The CHTA's essential conclusion that in the absence of independent growth of travel and tourism to the Caribbean basin, existing entities will lose some share to Cuba was supported by Parag Vohr, general manager of Sojern's hotel division, who said that some of that shift was already taking place.
"Without the embargo being lifted yet, we already saw Cuba jump on the top 20 Caribbean destinations' list by four places, from 19 to 15, since December, leaving Curacao, St. Kitts and Nevis, Grenada and the British Virgin Islands behind," he said.
Richard Black, Sojern's senior sales director for tourism, said that Cuba's win could come at the expense of other islands in the region.
Moreover, he said, "That may well extend beyond the Caribbean. There is a surge of people who want to see destinations like Havana while it still sits in a time capsule.

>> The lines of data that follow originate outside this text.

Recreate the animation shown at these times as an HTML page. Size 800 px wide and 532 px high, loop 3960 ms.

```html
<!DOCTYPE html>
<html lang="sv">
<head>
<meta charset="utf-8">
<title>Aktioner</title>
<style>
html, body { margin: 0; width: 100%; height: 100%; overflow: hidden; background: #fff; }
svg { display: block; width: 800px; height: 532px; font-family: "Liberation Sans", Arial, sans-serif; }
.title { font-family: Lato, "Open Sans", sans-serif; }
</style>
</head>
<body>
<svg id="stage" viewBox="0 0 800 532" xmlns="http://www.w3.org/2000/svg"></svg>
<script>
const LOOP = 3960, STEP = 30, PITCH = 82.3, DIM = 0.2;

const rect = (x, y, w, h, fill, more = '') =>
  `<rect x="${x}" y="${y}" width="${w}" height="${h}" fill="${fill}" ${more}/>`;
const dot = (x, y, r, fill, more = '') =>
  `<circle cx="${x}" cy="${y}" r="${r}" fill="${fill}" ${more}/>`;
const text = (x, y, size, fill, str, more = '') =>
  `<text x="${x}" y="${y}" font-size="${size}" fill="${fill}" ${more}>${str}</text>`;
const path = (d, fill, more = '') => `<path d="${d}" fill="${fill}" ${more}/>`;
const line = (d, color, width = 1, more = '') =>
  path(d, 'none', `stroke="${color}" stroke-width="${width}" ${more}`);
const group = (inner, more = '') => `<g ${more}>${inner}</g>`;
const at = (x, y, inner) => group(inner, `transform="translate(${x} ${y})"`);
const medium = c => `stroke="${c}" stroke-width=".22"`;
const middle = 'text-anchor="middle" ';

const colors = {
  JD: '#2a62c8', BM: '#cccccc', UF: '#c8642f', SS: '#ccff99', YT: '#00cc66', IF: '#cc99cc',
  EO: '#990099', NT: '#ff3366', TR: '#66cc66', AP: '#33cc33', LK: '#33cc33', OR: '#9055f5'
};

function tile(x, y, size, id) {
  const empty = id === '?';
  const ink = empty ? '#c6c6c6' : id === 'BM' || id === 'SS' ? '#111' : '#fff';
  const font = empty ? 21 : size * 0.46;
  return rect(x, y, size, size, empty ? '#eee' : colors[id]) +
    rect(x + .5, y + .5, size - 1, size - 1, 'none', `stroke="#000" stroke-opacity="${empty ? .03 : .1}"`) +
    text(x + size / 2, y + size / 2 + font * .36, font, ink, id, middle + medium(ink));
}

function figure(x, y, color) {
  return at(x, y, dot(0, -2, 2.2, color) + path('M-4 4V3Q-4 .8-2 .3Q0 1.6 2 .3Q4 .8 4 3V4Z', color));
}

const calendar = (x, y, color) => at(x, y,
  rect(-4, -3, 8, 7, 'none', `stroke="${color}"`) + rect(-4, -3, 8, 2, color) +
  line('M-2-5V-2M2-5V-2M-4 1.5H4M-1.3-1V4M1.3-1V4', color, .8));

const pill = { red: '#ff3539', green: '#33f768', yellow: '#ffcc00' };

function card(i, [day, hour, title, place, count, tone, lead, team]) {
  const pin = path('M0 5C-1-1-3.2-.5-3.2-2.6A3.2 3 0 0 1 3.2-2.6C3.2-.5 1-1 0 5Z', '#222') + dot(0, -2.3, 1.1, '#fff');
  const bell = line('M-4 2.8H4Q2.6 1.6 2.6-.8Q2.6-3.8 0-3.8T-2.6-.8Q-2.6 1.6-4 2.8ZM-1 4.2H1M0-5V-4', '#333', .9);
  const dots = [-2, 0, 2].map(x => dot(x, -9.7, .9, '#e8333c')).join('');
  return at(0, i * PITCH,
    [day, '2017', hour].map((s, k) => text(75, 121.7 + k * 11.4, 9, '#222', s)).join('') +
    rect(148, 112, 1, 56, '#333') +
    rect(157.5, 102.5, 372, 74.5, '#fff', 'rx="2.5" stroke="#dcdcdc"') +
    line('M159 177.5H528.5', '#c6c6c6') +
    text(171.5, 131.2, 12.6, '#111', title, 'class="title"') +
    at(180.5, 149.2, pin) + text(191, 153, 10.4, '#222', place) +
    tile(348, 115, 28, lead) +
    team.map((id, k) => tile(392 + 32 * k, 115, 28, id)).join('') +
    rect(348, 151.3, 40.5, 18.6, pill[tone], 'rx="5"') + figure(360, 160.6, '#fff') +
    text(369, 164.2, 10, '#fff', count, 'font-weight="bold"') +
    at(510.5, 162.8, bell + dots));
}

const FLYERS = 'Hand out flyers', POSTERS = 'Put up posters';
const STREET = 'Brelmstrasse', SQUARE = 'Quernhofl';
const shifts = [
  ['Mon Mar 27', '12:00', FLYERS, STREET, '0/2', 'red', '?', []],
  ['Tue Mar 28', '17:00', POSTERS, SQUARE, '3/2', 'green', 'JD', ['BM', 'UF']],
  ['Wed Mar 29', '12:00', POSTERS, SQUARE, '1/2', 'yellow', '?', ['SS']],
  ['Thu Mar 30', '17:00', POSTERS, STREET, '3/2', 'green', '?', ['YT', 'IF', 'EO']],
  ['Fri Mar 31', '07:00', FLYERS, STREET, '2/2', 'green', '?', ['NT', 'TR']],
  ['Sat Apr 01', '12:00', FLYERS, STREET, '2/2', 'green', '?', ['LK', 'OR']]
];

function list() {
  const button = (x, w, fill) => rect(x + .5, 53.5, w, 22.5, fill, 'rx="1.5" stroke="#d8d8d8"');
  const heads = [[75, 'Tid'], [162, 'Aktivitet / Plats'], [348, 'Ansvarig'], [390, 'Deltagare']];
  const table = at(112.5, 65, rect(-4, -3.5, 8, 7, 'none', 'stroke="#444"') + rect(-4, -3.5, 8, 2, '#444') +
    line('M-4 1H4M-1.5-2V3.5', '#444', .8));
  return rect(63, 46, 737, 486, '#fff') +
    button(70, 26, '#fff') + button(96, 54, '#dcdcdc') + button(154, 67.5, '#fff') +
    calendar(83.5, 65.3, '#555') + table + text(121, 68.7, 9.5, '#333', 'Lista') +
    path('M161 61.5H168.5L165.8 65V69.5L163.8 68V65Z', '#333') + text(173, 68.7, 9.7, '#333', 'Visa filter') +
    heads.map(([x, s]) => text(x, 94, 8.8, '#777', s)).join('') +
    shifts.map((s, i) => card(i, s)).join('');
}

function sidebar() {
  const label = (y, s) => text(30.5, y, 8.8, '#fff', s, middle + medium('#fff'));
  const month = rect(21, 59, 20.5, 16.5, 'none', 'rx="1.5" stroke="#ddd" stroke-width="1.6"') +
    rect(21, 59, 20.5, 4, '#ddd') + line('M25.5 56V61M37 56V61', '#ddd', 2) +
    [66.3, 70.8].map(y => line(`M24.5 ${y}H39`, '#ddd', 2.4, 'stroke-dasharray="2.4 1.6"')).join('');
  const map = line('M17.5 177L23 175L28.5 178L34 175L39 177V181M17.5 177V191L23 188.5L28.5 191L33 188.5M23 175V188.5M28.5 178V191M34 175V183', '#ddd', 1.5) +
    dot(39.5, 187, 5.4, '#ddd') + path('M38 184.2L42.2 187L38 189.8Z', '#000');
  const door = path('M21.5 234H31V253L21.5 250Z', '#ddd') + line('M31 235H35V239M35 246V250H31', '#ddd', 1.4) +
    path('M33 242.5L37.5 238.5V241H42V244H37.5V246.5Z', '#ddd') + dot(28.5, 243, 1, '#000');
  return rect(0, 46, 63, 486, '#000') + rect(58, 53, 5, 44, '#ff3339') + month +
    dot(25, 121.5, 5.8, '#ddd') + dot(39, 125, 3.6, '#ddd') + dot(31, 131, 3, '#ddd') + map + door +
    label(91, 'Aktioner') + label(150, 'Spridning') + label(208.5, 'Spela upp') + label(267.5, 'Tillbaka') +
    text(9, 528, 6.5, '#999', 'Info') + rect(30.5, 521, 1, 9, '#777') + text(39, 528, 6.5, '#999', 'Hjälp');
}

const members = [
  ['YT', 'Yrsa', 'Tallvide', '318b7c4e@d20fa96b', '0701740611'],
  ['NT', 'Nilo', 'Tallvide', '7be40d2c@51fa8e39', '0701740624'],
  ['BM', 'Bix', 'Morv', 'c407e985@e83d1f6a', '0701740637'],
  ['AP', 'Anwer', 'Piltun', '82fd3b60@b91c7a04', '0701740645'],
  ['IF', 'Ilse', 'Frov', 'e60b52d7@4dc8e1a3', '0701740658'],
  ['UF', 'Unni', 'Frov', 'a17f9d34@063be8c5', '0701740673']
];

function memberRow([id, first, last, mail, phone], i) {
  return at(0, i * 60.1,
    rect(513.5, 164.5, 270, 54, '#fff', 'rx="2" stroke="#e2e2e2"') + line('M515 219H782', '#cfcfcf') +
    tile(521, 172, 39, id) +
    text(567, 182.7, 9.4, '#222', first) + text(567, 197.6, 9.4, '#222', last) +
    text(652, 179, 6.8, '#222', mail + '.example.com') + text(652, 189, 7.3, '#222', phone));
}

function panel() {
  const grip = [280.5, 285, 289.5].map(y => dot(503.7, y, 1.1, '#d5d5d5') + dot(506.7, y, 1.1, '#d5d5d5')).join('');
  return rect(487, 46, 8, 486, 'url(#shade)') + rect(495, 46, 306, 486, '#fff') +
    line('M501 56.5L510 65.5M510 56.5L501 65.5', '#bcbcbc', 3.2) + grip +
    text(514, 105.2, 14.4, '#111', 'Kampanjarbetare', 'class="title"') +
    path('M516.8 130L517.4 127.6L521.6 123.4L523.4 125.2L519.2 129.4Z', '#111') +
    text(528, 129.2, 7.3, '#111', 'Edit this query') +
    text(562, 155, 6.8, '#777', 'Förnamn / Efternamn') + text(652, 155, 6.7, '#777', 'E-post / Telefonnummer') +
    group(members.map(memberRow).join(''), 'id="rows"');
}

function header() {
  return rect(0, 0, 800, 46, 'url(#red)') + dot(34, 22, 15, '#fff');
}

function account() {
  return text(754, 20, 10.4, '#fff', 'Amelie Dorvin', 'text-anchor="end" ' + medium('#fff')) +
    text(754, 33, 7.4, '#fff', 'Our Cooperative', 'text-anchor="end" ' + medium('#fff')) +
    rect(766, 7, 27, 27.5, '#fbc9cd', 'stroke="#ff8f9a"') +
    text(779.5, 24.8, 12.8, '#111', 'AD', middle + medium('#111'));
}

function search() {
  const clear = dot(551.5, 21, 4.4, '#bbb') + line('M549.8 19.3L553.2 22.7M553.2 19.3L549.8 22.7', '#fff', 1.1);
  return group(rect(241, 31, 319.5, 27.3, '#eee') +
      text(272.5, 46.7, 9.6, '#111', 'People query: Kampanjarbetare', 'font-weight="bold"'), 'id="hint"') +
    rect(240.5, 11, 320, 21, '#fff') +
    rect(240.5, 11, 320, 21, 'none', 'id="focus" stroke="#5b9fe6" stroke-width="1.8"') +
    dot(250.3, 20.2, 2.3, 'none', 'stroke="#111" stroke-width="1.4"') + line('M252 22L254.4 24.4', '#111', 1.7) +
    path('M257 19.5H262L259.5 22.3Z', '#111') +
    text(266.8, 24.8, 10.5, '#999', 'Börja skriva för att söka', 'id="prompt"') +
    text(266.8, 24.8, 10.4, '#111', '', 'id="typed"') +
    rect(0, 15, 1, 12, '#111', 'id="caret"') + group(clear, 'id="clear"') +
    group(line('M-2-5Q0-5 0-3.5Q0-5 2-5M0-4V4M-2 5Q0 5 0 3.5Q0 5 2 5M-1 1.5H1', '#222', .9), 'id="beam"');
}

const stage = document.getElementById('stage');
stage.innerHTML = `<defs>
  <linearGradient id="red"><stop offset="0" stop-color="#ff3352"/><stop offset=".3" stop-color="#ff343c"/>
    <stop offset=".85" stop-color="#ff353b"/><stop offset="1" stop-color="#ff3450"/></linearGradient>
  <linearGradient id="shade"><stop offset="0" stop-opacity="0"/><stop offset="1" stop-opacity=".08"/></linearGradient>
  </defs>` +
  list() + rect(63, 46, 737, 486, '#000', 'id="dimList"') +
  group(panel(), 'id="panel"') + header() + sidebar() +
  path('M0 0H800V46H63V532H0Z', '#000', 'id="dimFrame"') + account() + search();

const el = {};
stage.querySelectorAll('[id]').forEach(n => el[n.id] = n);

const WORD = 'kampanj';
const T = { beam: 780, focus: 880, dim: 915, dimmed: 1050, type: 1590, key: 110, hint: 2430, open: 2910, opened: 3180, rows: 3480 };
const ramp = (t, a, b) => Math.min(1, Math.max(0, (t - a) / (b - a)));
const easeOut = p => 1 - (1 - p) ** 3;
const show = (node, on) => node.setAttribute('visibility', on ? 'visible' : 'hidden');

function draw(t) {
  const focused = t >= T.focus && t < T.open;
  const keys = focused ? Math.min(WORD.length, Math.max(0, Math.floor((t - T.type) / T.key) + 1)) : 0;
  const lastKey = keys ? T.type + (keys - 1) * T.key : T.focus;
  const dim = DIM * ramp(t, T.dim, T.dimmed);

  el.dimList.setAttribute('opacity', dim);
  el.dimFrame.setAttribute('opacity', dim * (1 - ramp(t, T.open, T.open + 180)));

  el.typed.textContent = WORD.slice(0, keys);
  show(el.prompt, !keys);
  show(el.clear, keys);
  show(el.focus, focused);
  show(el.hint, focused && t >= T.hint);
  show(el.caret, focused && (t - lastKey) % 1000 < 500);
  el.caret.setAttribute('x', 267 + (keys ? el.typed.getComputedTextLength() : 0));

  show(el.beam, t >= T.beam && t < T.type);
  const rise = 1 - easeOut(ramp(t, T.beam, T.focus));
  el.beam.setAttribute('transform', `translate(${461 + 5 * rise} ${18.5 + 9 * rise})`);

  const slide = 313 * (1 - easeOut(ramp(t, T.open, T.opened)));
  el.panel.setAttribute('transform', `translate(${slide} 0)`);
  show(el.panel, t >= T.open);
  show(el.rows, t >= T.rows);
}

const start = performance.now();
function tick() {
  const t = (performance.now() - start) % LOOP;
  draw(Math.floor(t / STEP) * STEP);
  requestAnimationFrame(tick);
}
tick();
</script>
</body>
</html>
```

There is a definite degree of interest from travelers who may not have been planning to go to the Caribbean at all, but it's also hard to say what is curiosity vs. true travel intent."
Throughout its paper, the CHTA urges a new era of cooperation between private and public sectors.
Emil Lee, the association's president, pointed out that while U.S. tour operators, airlines and cruise executives are eyeing the tourism potential of Cuba, "conflicted stakeholders throughout the wider Caribbean have legitimate concerns [about] whether there will be a level playing field and whether the rest of the region will grow tourism arrivals or lose tourism interests as visitors divert to Cuba."